= Task statement =
Repeat the lines below exactly as written, please, from the line with "101L378 100Q406 95" to the line with "107L85 108Q52 109", both lines included, and no others.

= Data extracts =
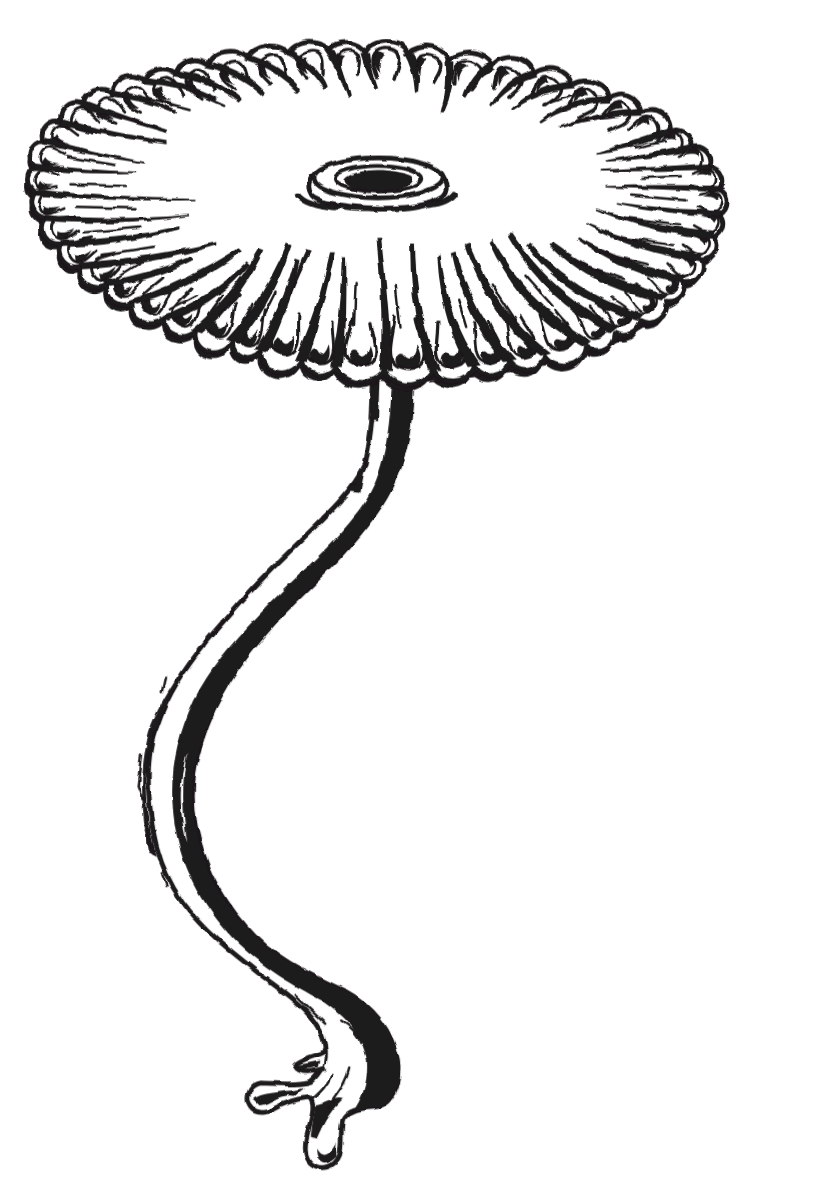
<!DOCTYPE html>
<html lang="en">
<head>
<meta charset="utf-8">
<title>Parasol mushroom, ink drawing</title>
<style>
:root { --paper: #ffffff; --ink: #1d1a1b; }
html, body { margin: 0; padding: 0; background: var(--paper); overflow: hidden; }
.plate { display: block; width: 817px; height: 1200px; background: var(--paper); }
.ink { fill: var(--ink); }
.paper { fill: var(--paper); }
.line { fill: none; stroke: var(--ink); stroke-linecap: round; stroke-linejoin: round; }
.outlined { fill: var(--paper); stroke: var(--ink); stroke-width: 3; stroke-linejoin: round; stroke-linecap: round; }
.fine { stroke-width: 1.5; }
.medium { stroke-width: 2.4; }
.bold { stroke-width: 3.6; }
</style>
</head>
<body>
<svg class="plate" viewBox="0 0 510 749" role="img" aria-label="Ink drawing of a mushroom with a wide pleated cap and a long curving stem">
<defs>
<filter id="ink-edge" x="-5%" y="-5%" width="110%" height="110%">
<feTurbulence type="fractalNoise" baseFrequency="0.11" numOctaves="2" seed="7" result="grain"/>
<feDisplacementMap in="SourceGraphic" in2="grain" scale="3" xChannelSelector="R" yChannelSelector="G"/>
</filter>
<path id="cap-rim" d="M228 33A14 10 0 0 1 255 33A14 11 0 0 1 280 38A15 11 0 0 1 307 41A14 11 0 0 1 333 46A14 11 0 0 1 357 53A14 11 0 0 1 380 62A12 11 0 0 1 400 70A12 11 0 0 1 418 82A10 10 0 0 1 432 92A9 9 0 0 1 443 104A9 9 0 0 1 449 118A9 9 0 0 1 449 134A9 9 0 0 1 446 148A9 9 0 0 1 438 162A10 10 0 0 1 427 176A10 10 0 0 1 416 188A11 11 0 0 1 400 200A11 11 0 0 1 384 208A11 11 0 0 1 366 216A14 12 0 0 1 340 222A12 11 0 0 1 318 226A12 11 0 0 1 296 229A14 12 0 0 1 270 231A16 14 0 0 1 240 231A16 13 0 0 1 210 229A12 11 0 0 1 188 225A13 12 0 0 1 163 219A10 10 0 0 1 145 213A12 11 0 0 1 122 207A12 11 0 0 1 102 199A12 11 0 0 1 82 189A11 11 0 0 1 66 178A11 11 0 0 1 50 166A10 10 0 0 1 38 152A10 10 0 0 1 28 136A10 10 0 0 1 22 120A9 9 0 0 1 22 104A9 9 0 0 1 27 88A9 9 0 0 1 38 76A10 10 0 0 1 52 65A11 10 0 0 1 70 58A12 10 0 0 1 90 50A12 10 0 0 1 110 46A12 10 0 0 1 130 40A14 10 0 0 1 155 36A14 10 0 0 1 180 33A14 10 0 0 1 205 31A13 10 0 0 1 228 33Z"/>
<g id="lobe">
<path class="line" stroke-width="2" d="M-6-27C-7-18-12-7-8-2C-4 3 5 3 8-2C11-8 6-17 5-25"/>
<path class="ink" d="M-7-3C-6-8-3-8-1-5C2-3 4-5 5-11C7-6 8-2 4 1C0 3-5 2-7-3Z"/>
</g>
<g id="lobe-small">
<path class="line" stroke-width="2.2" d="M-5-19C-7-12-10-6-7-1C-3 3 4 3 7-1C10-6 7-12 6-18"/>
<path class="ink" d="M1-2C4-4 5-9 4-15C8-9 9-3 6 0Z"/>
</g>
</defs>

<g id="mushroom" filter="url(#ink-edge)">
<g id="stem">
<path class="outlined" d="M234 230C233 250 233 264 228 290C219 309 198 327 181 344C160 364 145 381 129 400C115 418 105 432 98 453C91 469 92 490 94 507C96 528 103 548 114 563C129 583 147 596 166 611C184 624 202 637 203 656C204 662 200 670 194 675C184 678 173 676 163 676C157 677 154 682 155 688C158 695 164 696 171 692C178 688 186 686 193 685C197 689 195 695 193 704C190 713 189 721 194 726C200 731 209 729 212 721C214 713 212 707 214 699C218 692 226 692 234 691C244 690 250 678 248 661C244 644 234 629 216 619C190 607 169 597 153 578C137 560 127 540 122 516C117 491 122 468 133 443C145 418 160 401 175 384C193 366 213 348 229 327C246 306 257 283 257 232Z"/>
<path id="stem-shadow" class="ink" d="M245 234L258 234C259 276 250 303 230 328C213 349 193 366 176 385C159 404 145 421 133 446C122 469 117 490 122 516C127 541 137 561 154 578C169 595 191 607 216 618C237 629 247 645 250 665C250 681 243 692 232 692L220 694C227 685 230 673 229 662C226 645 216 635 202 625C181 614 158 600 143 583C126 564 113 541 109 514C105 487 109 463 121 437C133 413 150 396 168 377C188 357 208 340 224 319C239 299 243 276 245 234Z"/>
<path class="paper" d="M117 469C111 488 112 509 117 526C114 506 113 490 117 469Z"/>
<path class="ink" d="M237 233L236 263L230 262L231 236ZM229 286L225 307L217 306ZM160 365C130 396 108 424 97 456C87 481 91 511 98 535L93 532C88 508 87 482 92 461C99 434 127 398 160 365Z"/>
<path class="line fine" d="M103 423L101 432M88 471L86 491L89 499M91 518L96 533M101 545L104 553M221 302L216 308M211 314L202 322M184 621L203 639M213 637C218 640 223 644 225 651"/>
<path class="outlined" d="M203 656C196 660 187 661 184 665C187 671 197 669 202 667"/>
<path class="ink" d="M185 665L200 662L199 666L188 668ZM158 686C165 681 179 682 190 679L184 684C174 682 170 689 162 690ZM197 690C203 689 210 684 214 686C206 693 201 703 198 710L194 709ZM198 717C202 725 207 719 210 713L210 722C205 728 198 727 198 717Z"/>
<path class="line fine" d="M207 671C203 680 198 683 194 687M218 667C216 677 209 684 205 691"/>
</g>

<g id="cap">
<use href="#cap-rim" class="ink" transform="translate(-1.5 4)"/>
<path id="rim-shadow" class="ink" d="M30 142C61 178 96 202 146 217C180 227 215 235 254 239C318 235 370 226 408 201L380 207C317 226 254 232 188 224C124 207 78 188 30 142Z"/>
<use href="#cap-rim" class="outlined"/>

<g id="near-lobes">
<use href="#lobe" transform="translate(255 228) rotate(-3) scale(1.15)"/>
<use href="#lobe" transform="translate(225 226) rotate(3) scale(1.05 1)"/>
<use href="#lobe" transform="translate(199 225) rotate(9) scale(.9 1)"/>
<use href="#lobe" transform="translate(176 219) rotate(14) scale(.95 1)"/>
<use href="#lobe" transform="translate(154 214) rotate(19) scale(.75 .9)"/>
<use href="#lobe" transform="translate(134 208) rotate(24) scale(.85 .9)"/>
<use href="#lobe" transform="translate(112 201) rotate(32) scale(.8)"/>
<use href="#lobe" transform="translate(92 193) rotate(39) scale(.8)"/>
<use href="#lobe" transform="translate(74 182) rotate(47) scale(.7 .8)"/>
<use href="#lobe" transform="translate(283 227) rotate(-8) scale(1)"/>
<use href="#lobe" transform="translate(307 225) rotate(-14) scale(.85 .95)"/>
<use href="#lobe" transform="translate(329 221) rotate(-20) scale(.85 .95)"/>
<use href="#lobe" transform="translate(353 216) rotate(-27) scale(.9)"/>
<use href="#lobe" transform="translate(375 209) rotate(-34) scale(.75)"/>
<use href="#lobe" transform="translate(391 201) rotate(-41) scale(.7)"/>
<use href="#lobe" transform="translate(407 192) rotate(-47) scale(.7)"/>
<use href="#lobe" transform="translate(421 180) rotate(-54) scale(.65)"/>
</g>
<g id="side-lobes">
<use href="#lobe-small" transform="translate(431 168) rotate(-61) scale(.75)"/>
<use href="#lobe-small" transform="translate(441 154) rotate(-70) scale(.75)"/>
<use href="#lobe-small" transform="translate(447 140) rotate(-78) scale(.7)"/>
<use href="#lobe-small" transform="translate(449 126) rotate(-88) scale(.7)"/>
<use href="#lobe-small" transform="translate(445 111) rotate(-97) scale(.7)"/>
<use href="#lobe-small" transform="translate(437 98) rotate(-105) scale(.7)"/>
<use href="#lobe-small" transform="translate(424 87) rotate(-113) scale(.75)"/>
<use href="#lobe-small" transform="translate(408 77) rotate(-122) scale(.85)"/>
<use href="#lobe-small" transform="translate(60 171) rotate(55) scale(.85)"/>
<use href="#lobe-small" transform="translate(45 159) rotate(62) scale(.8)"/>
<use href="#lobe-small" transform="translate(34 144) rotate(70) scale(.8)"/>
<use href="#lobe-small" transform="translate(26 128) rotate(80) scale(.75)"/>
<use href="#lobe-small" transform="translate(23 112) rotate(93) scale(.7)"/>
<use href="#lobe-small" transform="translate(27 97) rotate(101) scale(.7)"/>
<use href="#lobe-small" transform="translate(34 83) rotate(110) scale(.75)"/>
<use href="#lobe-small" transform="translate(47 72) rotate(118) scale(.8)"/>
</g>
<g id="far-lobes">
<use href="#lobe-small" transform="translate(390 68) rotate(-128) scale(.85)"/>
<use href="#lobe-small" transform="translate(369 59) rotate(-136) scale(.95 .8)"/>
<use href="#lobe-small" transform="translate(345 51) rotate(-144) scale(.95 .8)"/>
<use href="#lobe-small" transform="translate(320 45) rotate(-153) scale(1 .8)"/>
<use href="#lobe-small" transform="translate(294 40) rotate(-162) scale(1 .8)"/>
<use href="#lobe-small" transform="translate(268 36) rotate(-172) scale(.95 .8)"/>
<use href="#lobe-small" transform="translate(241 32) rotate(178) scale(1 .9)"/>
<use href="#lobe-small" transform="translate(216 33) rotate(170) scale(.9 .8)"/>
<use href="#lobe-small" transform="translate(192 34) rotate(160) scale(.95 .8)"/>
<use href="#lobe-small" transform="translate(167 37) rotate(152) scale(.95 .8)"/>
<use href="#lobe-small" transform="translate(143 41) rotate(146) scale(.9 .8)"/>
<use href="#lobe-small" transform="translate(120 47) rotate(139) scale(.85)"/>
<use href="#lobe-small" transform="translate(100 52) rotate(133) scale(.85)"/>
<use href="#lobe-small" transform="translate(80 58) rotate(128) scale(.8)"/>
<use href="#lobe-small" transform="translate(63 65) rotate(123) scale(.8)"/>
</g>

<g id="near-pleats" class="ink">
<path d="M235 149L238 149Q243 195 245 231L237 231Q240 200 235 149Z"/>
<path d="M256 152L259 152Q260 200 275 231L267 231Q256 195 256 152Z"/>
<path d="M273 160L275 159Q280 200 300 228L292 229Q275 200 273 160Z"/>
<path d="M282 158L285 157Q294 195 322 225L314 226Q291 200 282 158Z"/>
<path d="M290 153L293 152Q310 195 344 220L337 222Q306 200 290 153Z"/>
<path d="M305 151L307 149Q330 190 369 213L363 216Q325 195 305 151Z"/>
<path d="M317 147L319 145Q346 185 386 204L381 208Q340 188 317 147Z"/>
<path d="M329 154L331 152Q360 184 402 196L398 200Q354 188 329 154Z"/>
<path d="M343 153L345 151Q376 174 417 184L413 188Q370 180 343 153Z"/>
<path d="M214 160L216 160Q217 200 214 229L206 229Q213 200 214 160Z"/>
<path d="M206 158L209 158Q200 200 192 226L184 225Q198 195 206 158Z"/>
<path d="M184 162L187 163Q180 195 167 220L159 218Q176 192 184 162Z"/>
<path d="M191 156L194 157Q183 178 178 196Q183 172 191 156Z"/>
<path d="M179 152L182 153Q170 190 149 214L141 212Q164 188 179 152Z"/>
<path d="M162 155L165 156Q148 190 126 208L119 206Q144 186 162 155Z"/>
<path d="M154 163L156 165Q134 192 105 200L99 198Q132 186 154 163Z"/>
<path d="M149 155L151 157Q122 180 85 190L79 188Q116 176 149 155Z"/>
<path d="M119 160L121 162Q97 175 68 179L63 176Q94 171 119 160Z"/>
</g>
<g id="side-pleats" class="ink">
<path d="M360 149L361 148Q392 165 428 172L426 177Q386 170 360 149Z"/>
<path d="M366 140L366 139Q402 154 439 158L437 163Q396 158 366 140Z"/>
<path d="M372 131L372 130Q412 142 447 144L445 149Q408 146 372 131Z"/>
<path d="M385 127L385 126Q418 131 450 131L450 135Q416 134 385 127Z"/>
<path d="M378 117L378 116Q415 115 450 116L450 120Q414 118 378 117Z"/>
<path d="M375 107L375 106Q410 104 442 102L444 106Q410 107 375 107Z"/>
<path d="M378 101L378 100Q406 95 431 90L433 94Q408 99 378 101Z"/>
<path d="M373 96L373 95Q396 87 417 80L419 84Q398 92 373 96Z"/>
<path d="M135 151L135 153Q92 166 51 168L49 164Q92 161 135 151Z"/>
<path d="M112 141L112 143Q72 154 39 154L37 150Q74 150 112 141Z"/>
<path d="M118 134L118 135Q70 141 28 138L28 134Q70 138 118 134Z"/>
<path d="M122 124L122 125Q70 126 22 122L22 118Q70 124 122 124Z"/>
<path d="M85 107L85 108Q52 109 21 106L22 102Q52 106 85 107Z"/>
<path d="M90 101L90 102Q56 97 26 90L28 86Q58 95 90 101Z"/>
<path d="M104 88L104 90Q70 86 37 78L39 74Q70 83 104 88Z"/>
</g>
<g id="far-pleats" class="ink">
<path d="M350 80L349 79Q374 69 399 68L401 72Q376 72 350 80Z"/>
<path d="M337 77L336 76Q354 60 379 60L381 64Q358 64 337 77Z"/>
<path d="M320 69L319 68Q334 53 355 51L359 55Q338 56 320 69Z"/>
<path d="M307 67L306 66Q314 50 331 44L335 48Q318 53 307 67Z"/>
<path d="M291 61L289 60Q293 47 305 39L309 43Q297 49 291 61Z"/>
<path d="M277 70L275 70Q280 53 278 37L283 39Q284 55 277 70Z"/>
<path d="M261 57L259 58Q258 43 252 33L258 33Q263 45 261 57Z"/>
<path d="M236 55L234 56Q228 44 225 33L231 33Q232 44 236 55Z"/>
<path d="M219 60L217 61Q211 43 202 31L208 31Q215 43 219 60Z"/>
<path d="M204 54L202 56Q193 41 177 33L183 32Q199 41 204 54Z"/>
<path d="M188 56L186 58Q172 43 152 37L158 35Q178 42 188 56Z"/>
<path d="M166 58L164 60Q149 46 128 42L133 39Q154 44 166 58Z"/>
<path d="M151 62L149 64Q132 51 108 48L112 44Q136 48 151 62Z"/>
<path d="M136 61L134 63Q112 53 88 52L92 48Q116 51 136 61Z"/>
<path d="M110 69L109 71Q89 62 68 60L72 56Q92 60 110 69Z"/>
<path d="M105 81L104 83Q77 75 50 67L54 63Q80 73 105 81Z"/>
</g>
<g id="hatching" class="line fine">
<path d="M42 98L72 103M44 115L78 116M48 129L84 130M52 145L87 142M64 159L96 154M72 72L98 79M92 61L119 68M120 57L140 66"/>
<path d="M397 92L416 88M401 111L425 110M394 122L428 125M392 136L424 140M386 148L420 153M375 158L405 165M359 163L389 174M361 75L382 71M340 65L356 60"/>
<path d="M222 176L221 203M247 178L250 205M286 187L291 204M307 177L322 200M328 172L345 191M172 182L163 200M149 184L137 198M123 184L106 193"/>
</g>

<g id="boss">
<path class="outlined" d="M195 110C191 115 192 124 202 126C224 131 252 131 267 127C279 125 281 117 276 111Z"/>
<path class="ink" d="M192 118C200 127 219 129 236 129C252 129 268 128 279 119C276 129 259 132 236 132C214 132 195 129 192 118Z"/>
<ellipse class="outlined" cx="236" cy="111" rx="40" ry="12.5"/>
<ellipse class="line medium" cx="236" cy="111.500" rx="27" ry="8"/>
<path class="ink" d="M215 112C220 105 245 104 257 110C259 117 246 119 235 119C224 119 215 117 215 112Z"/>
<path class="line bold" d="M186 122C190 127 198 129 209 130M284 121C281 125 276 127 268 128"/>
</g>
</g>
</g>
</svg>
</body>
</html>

= Solution for this task =
<path d="M378 101L378 100Q406 95 431 90L433 94Q408 99 378 101Z"/>
<path d="M373 96L373 95Q396 87 417 80L419 84Q398 92 373 96Z"/>
<path d="M135 151L135 153Q92 166 51 168L49 164Q92 161 135 151Z"/>
<path d="M112 141L112 143Q72 154 39 154L37 150Q74 150 112 141Z"/>
<path d="M118 134L118 135Q70 141 28 138L28 134Q70 138 118 134Z"/>
<path d="M122 124L122 125Q70 126 22 122L22 118Q70 124 122 124Z"/>
<path d="M85 107L85 108Q52 109 21 106L22 102Q52 106 85 107Z"/>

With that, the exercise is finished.